*Assignment*. Find the line with "716C1023 707 1029" in the entries below, then reproduce it and every line after it down to and including the line with "864C933 823 943", exactly.

+++ Information shown

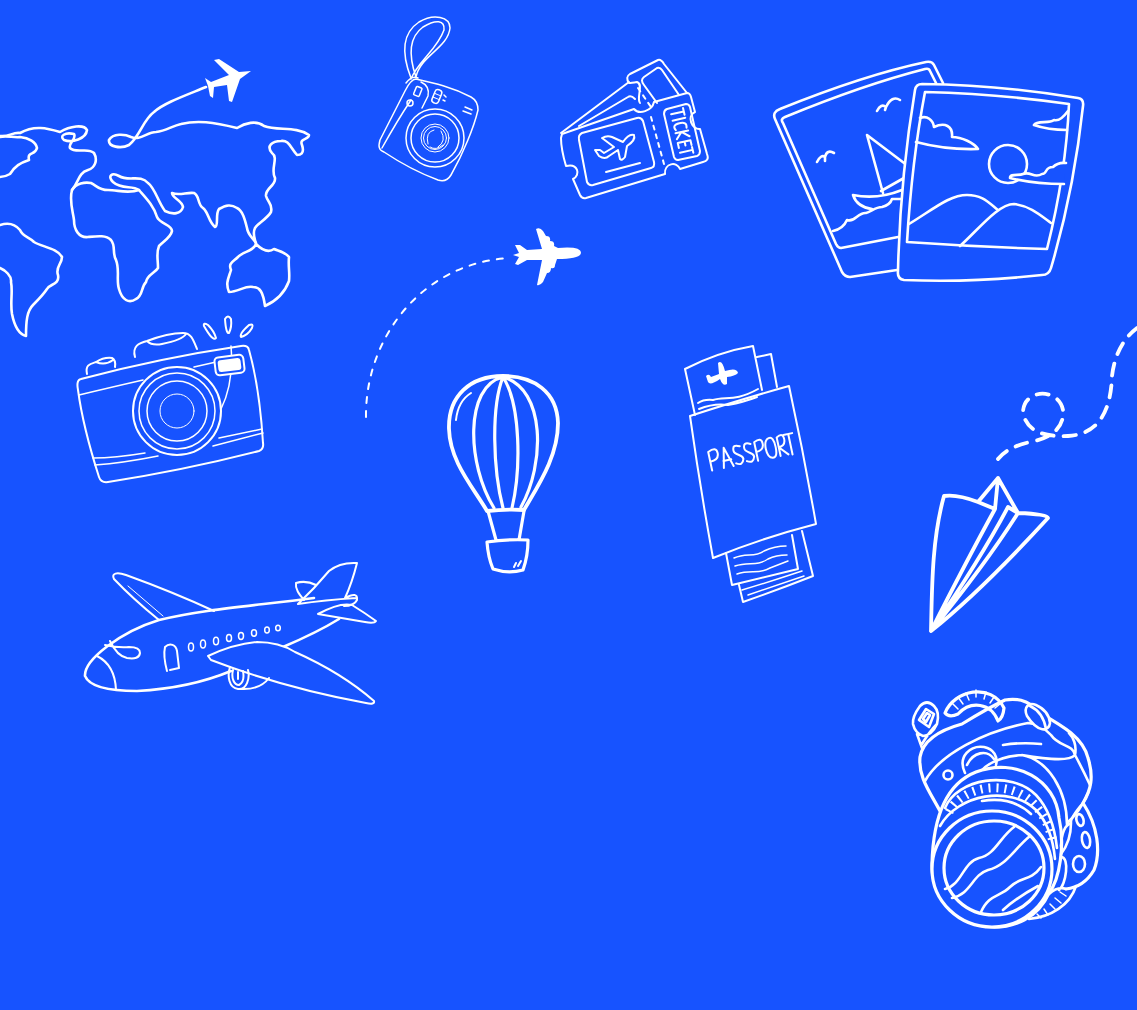
<!DOCTYPE html>
<html lang="en">
<head>
<meta charset="utf-8">
<title>Travel doodles</title>
<style>
:root { --sky: #1753ff; --ink: #ffffff; }
html, body { margin: 0; height: 100%; overflow: hidden; background: var(--sky); }
.doodles { display: block; width: 1137px; height: 1010px; background: var(--sky); fill: none; stroke: var(--ink); stroke-width: 2; stroke-linecap: round; stroke-linejoin: round; }
.bold { stroke-width: 3.2; }
.medium { stroke-width: 2.6; }
.thin { stroke-width: 1.5; }
.hair { stroke-width: 1; }
.solid { fill: var(--ink); stroke: none; }
.cover { fill: var(--sky); }
</style>
</head>
<body>
<svg class="doodles" viewBox="0 0 1137 1010" role="img" aria-label="Hand-drawn travel doodles">

  <g id="world-map" class="medium">
    <path d="M0 135C10 131 12 136 18 133C27 128 44 127 55 131C63 127 79 125 86 128C91 133 80 142 70 141C63 140 60 136 65 132C73 129 78 136 74 141C72 149 76 154 82 150C89 148 96 153 95 161C96 168 90 168 84 170C75 174 79 180 71 186C66 189 67 197 62 200C57 202 60 210 54 206C48 199 38 203 36 211C36 219 43 218 47 213C54 214 45 223 52 225C57 228 57 232 63 229"  stroke="none"/>
    <path d="M0 136C9 137 10 133 17 133C29 126 45 127 58 131C69 125 83 125 87 129C86 137 75 142 67 141C59 140 61 134 69 132M59 131C73 135 68 142 73 148C79 154 91 147 95 154C97 160 95 166 89 168C79 169 79 178 71 184C66 190 66 198 59 200C64 209 57 208 53 203C46 200 38 202 37 209"  stroke="none"/>
    <path d="M0 136C10 137 12 132 20 133C34 125 47 128 60 132C70 126 84 124 87 130C86 139 72 143 64 140C59 136 65 132 74 134C77 139 68 143 70 148C76 154 88 147 94 153C98 160 95 168 88 170C78 173 79 182 72 190C69 201 73 212 74 220C74 230 79 238 88 237C98 236 106 235 111 240C116 246 112 253 116 260C120 270 116 280 119 289C122 300 129 304 136 299C143 296 141 287 146 282C147 275 155 273 158 268C158 259 156 253 159 246C164 241 171 237 172 231C172 225 160 224 157 217C154 206 146 198 139 190C132 185 122 190 113 182C107 176 112 172 119 176C129 182 140 174 148 183C155 188 158 202 165 211C173 215 181 214 183 207C182 200 172 198 172 193C179 196 187 192 194 193C200 196 197 204 203 208C209 213 208 221 215 227C219 226 215 214 219 209C226 205 231 204 237 208C243 211 245 220 247 228C248 235 252 237 256 243"/>
    <path d="M0 137C6 135 14 138 20 137C29 138 36 142 37 148C35 156 27 151 29 160C20 163 15 166 10 174Q5 177 0 177M72 190C76 183 85 182 91 183C97 186 99 190 108 190C118 190 128 194 139 190"/>
    <path d="M0 225C9 222 15 224 20 230C23 237 28 236 34 242C42 247 57 248 62 257C62 264 55 267 58 275C60 285 49 284 47 289C43 295 39 299 33 305C27 311 26 321 26 336C18 334 14 324 12 314C10 302 13 292 11 282C12 276 5 270 0 268"/>
    <path d="M206 87C184 96 164 103 154 112C143 120 140 136 129 145C121 149 108 147 109 140C113 133 125 134 131 137C140 141 147 132 156 132C166 131 172 126 181 124C197 120 213 122 237 128C245 123 256 120 264 126C278 131 296 126 309 135C309 140 299 138 302 145C305 154 300 155 297 155C290 147 289 140 281 141C272 141 266 146 272 153C279 158 270 169 275 178C276 186 265 188 266 196C268 203 273 204 271 212C267 219 258 223 255 228C252 234 255 239 256 244C253 252 243 251 238 257C233 262 228 263 231 270C229 277 225 283 229 292C238 292 246 285 253 287C260 287 263 292 265 306C276 301 285 292 289 281C290 272 288 267 289 257C284 251 278 251 274 249C267 254 260 248 256 244"/>
    <path class="solid" d="M205 78L211 82L229 75L214 60L219 59L239 72L251 71L240 79L232 102L229 101L227 85L214 87L213 98L210 96L208 86Z"/>
  </g>

  <g id="compact-camera" class="thin">
    <path d="M411 78C402 55 401 34 419 22C434 13 450 17 450 28C448 48 420 56 416 77M416 77C409 57 408 38 423 27C436 19 445 20 444 30C437 50 418 61 411 79M406 83Q412 75 418 78"/>
    <path d="M416 79Q411 79 405 91L380 140C378 147 379 150 384 152Q411 170 438 180C444 182 448 180 451 175C463 154 474 127 478 110Q478 101 471 97C452 87 434 83 416 79Z"/>
    <path d="M421 82Q430 86 428 96L422 108M382 148C387 139 401 115 411 100"/>
    <g transform="rotate(22 418 91)"><rect x="415" y="87" width="6" height="9" rx="1"/><rect x="434" y="82" width="7" height="14" rx="3"/><path class="hair" d="M434 87h7M434 91h7"/></g>
    <circle cx="410" cy="103" r="3"/><path d="M444 95l2 2M443 100l2 1M465 107l7 3M463 111l8 3"/>
    <circle cx="435" cy="138" r="29"/><circle cx="435" cy="138" r="24"/><g class="hair"><circle cx="435" cy="138" r="14"/><circle cx="435" cy="138" r="11.5"/><path d="M428 144Q425 132 434 130M441 131Q447 141 438 147M430 147q6 4 13-2"/></g>
  </g>

  <g id="tickets">
    <path d="M561 133L629 82M579 126L628 97Q631 95 635 99"/>
    <path d="M640 103C636 98 644 84 637 82Q631 83 629 83Q625 77 630 74L658 60Q661 59 664 64L687 93M644 77L657 68Q660 67 662 70L679 95M644 77Q640 80 644 85L657 103"/>
    <path d="M562 134L634 109C639 115 652 111 654 102L687 93Q690 93 691 97L695 112C686 116 692 130 700 129L707 154C709 159 707 161 703 162L680 169C677 161 664 163 665 174L586 198Q582 199 580 195L573 179C581 175 578 163 566 166Q561 149 561 138Z"/>
    <path d="M582 133L637 118Q641 117 643 121L654 162Q655 167 651 168L593 185Q589 186 587 182L579 140Q578 135 582 133Z"/>
    <path d="M667 109L686 104Q689 104 690 107L700 151Q700 155 697 156L678 160Q675 160 674 157L664 114Q664 110 667 109Z"/>
    <path d="M651 117L664 164M638 88L651 107" stroke-dasharray="4 5"/>
    <path d="M595 150L600 150L604 153L614 147L602 138Q607 135 612 137L623 142Q629 133 634 135Q636 140 627 146L625 157Q622 161 620 159L618 150L609 156Q605 160 599 156ZM606 172L640 163"/>
    <path aria-label="TICKET" transform="translate(683 108) rotate(77)" d="M0 0h7M3.5 0v13M10 0v13M20 1q-6-2-6 6t6 5M23 0v13M29 0l-6 7 6 6M38 0h-5v13h5M33 6h4M40 0h6M43 0v13"/>
  </g>

  <g id="photo-prints" class="medium">
    <path d="M897 270L850 277Q845 277 842 272L775 119Q772 112 780 109C832 88 883 71 926 62Q932 61 934 65L943 83M898 237L841 248Q838 248 836 244L783 123Q780 119 785 117C836 96 882 80 925 69Q929 68 930 71L936 83"/>
    <path d="M833 231Q843 229 847 220C855 223 858 212 866 213C871 212 875 207 882 207Q890 205 892 199L902 199M853 195Q877 200 902 190M853 195Q857 207 872 209M883 193L867 135L908 166M881 191L904 178"/>
    <path d="M877 111Q881 103 886 107Q892 95 900 100M886 107l-1 3M817 162Q821 154 825 157Q827 149 834 153M825 157v4"/>
    <path class="cover" d="M922 84Q1000 85 1078 98Q1084 99 1083 106Q1074 190 1051 268Q1049 275 1042 275Q970 283 904 280Q897 279 898 271Q900 180 915 90Q916 84 922 84Z"/>
    <path d="M925 92Q1000 94 1069 104C1067 150 1058 205 1047 249Q978 247 907 242Q912 160 925 92Z"/>
    <circle cx="1008" cy="164" r="19"/>
    <path class="cover" d="M1064 184Q1035 184 1010 178C1010 173 1019 176 1023 174C1031 171 1034 179 1042 174C1048 174 1044 167 1053 167Q1058 162 1066 163"/>
    <path d="M920 118C927 115 933 120 934 127C945 122 953 126 952 137C962 137 974 143 978 149Q946 150 916 142M1067 130Q1048 130 1034 125C1037 120 1049 124 1054 120Q1060 122 1068 111"/>
    <path d="M909 224C935 208 950 195 967 195C982 195 988 202 998 210M960 246C978 230 998 204 1014 204C1030 206 1040 215 1051 223"/>
  </g>

  <g id="jet-trail">
    <path d="M366 417C365 340 420 263 510 258" stroke-dasharray="6 8"/>
    <path class="solid" d="M515 245L520 245L527 250L542 249L536 229Q540 227 543 231L546 236Q551 236 550 241Q555 241 554 246L558 248Q581 246 581 253Q580 259 557 259L555 265Q555 269 551 268Q551 273 547 273L543 282Q540 286 537 285L542 260L527 260L518 265L515 264L519 257L513 255L519 253Z"/>
  </g>

  <g id="flash-camera">
    <path d="M81 379Q76 380 78 390C82 420 91 452 99 477Q101 483 108 482Q185 470 259 451Q264 449 263 443C261 410 256 375 249 350Q248 345 241 346Q160 358 81 379Z"/>
    <path d="M135 357C132 346 139 343 147 341Q168 333 183 333C191 333 193 339 197 349M87 374C85 365 90 364 96 362Q104 357 112 358Q116 360 115 367M147 341Q152 346 162 344Q182 340 186 334M96 362Q105 366 113 360"/>
    <path class="thin" d="M79 395Q108 388 143 380M194 367L216 362M93 458Q115 458 145 453M219 438L262 429M95 465Q123 463 158 456M213 446L263 433M231 346Q234 383 221 409"/>
    <circle class="cover" cx="177" cy="411" r="44"/><circle class="thin" cx="177" cy="411" r="38"/><circle class="thin" cx="177" cy="411" r="30"/><circle class="hair" cx="177" cy="411" r="17"/>
    <rect class="cover" x="215" y="356" width="29" height="18" rx="4" transform="rotate(-7 230 365)"/><rect class="solid" x="218" y="359" width="23" height="12" rx="3" transform="rotate(-7 230 365)"/>
    <path d="M204 326Q203 322 208 325Q214 331 216 338Q213 342 204 326ZM225 319Q228 314 231 319Q232 327 229 333Q226 334 225 319ZM249 325Q254 323 252 328Q248 335 241 337Q239 334 249 325Z"/>
  </g>

  <g id="hot-air-balloon" class="bold">
    <path d="M503 376C470 376 448 396 449 429C450 462 473 487 487 511Q506 509 524 510C539 484 558 456 558 423C557 392 534 376 503 376Z" stroke-width="3.8"/>
    <path d="M503 377C464 386 467 465 494 508M503 377C491 407 493 470 503 508M503 377C521 405 521 470 512 508M503 377C546 389 545 464 521 507M488 511L496 540M524 511L519 540M487 542Q507 539 528 540Q528 556 523 570Q508 574 493 569Q488 557 487 542Z"/>
    <path d="M456 420Q458 401 471 393" stroke-width="2"/><path d="M514 567l2-4M518 566l3-5" stroke-width="2"/>
  </g>

  <g id="passport">
    <path d="M695 415L685 369Q718 352 753 346L762 390M757 357L771 354L777 387"/>
    <path d="M698 403Q704 399 713 400C725 396 735 402 758 389M699 409Q714 403 728 405Q744 402 757 397"/>
    <path class="solid" d="M706 376Q709 373 711 377L719 374L718 363Q722 359 725 371Q737 367 738 373Q735 376 727 377L727 384Q723 387 720 379Q710 386 708 382Z"/>
    <path d="M690 416Q742 399 789 386Q804 455 816 524Q762 538 713 558Q700 487 690 416Z"/>
    <path aria-label="PASSPORT" d="M711 470L708 451Q717 447 718 454Q718 460 710 462M721 468L725 447L733 466M723 461L731 459M744 446Q738 442 736 449C735 455 746 453 746 460Q744 467 738 463M755 443Q749 440 747 446C747 453 757 450 758 457Q756 464 750 461M763 461L759 441Q767 437 769 443Q769 450 761 452M773 438Q769 441 771 449Q773 459 777 457Q781 454 779 446Q777 437 773 438ZM786 455L782 436Q789 432 790 438Q790 444 784 446L793 454M785 435L791 432M788 433L791 453" stroke="none"/>
    <g aria-label="PASSPORT" transform="translate(708 451) rotate(-12)"><path d="M0 20V1Q9-3 9 4T0 11M12 20L16 0L22 20M13 13h8M32 2Q25-2 25 5C25 10 33 10 33 15Q31 22 25 18M43 2Q36-2 36 5C36 10 44 10 44 15Q42 22 36 18M47 20V1Q55-3 55 4T47 11M62 0Q57 1 57 10T62 20T67 10T62 0ZM70 20V1Q77-3 77 4T70 11L78 20M77 0h9M82 0v21"/></g>
    <path d="M726 553L732 585Q765 577 798 569L792 535M802 531L813 576Q780 589 743 602L739 585"/>
    <path d="M734 558C746 552 754 558 764 551Q775 546 786 546M735 566C749 561 756 567 768 559Q776 555 787 555M737 574C751 569 758 575 770 568L788 561M742 590Q769 582 802 571M748 595L804 576" class="thin"/>
  </g>

  <g id="paper-plane">
    <path d="M998 459Q1008 446 1035 441Q1065 433 1063 410C1059 388 1024 388 1023 412Q1027 438 1068 436C1102 434 1111 406 1112 376Q1116 344 1137 328" stroke-width="3.8" stroke-dasharray="12 10"/>
    <path d="M944 496C932 539 932 586 931 631Q980 592 1048 518Q1047 514 1018 513L998 478L978 502Q957 494 944 496ZM978 502L995 509L998 478M995 509Q967 560 931 631M1018 513L1008 507Q980 560 931 631M1018 513Q985 565 931 631" stroke-width="3.8"/>
  </g>

  <g id="airliner">
    <path class="medium" d="M85 676C84 660 120 632 159 620C205 609 252 606 314 598M85 676C90 688 112 691 137 691C174 689 207 681 231 671M283 647Q318 632 339 619"/>
    <path d="M159 620Q133 599 114 579C111 573 117 572 126 575Q173 592 214 611M97 656Q115 665 116 690M105 645Q118 648 129 647Q140 647 140 653Q139 660 127 658Q117 656 110 641"/>
    <path class="hair" d="M128 586L163 616M233 658L349 694"/>
    <path d="M298 604Q314 589 329 571Q340 562 357 563Q352 583 345 598M304 600C299 594 295 589 296 583Q306 580 316 585M298 604Q325 600 356 598M345 598Q358 591 357 600Q354 606 344 606M318 614Q340 602 352 605Q365 613 376 621Q374 624 365 622Q341 618 318 614Z"/>
    <path class="cover" d="M208 656Q234 644 257 642Q279 642 295 652Q342 673 374 701Q375 705 366 703Q284 688 211 660Z"/>
    <path d="M167 671Q163 656 165 647C170 642 176 645 177 651L179 668L170 670"/>
    <g class="thin"><ellipse cx="191" cy="647" rx="2.5" ry="4"/><ellipse cx="203" cy="644" rx="2.5" ry="4"/><ellipse cx="216" cy="641" rx="2.5" ry="3.8"/><ellipse cx="229" cy="638" rx="2.5" ry="3.6"/><ellipse cx="241" cy="636" rx="2.5" ry="3.4"/><ellipse cx="254" cy="633" rx="2.5" ry="3.2"/><ellipse cx="267" cy="630" rx="2.3" ry="3"/><ellipse cx="278" cy="628" rx="2.3" ry="2.8"/></g>
    <path d="M230 667C227 676 229 688 238 689C247 690 250 678 248 670M233 670C231 678 234 685 239 685Q245 682 243 671M238 672v7M241 689Q260 690 269 678"/>
  </g>

  <g id="reflex-camera" class="bold">
    <path d="M940 811C930 792 918 777 920 757C923 740 940 730 962 724Q988 708 1005 700C1022 697 1032 704 1040 713C1061 725 1083 737 1088 758C1094 777 1091 790 1083 803C1098 826 1101 852 1094 870Q1084 887 1066 889"/>
    <path d="M925 781C940 754 985 731 1028 723Q1041 724 1051 735C1059 747 1073 744 1075 755C1069 762 1045 759 1022 755Q993 757 980 772M1075 755C1077 745 1073 737 1069 733M1022 755C1048 760 1067 790 1067 825M1003 745Q1022 742 1041 744M1088 793Q1080 812 1067 823M1090 785Q1083 770 1075 755" class="medium"/>
    <path d="M945 713C954 690 991 682 1004 708Q1003 718 998 721C991 703 971 700 958 714Q949 718 945 713Z"/>
    <path class="thin" d="M952 703l6 6M958 697l5 7M966 693l3 7M976 690v7M986 692l-2 7M994 697l-4 6M1000 704l-5 4"/>
    <path class="medium" d="M913 724Q912 717 920 706Q927 699 934 706Q940 712 937 724Q932 735 923 736Q915 733 913 724ZM919 720L926 709L934 714L929 727ZM923 719l4-6 3 2-4 7ZM917 734l5 14M937 724q-8 8-15 20"/>
    <path class="cover medium" d="M1027 716C1023 707 1029 702 1036 705Q1049 711 1050 723C1049 732 1038 733 1027 716ZM1030 706q13 6 16 23"/>
    <path class="medium" d="M965 773C957 756 971 745 984 747C994 749 998 757 996 765M967 765C973 752 987 749 994 759"/><circle class="medium" cx="948" cy="775" r="4.5"/>
    <path class="cover" d="M932 864C933 823 943 785 976 772C1016 757 1056 780 1059 818C1065 844 1060 879 1049 893C1038 918 1014 928 991 927C956 924 931 896 932 864Z"/>
    <path class="medium" d="M945 808C957 778 1011 770 1036 795Q1053 813 1057 848M940 826C958 794 1010 785 1036 810Q1052 827 1055 859M982 801Q1012 796 1031 814"/>
    <path d="M949 812C963 785 1008 779 1032 802Q1048 818 1053 842" stroke-width="9" stroke-dasharray="2 6" stroke-linecap="butt"/>
    <ellipse cx="992" cy="869" rx="60" ry="58" class="cover"/><ellipse cx="994" cy="868" rx="50" ry="47"/>
    <path class="medium" d="M945 889C962 885 963 862 979 858C995 855 1000 837 1014 827M952 898C971 894 972 875 988 870C1006 866 1014 849 1030 836M981 912C989 894 1000 897 1010 887C1021 876 1030 882 1041 867M1003 910Q1016 898 1038 886"/>
    <path class="medium" d="M1061 846Q1062 826 1071 823Q1071 841 1061 854M1061 857C1070 857 1066 885 1059 890M1083 803Q1070 818 1071 823M1029 919C1051 917 1070 905 1076 886M1049 894Q1058 886 1066 889"/>
    <path class="thin" d="M1037 914l4 4M1044 909l4 6M1050 904l5 5M1055 898l6 5M1060 892l6 4"/>
    <g class="medium"><ellipse cx="1080" cy="820" rx="3.5" ry="6" transform="rotate(-15 1080 820)"/><ellipse cx="1086" cy="840" rx="4" ry="8" transform="rotate(-10 1086 840)"/><ellipse cx="1079" cy="864" rx="6" ry="8"/></g>
  </g>
</svg>
</body>
</html>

++++++

*Exercise solution*.
    <path class="cover medium" d="M1027 716C1023 707 1029 702 1036 705Q1049 711 1050 723C1049 732 1038 733 1027 716ZM1030 706q13 6 16 23"/>
    <path class="medium" d="M965 773C957 756 971 745 984 747C994 749 998 757 996 765M967 765C973 752 987 749 994 759"/><circle class="medium" cx="948" cy="775" r="4.5"/>
    <path class="cover" d="M932 864C933 823 943 785 976 772C1016 757 1056 780 1059 818C1065 844 1060 879 1049 893C1038 918 1014 928 991 927C956 924 931 896 932 864Z"/>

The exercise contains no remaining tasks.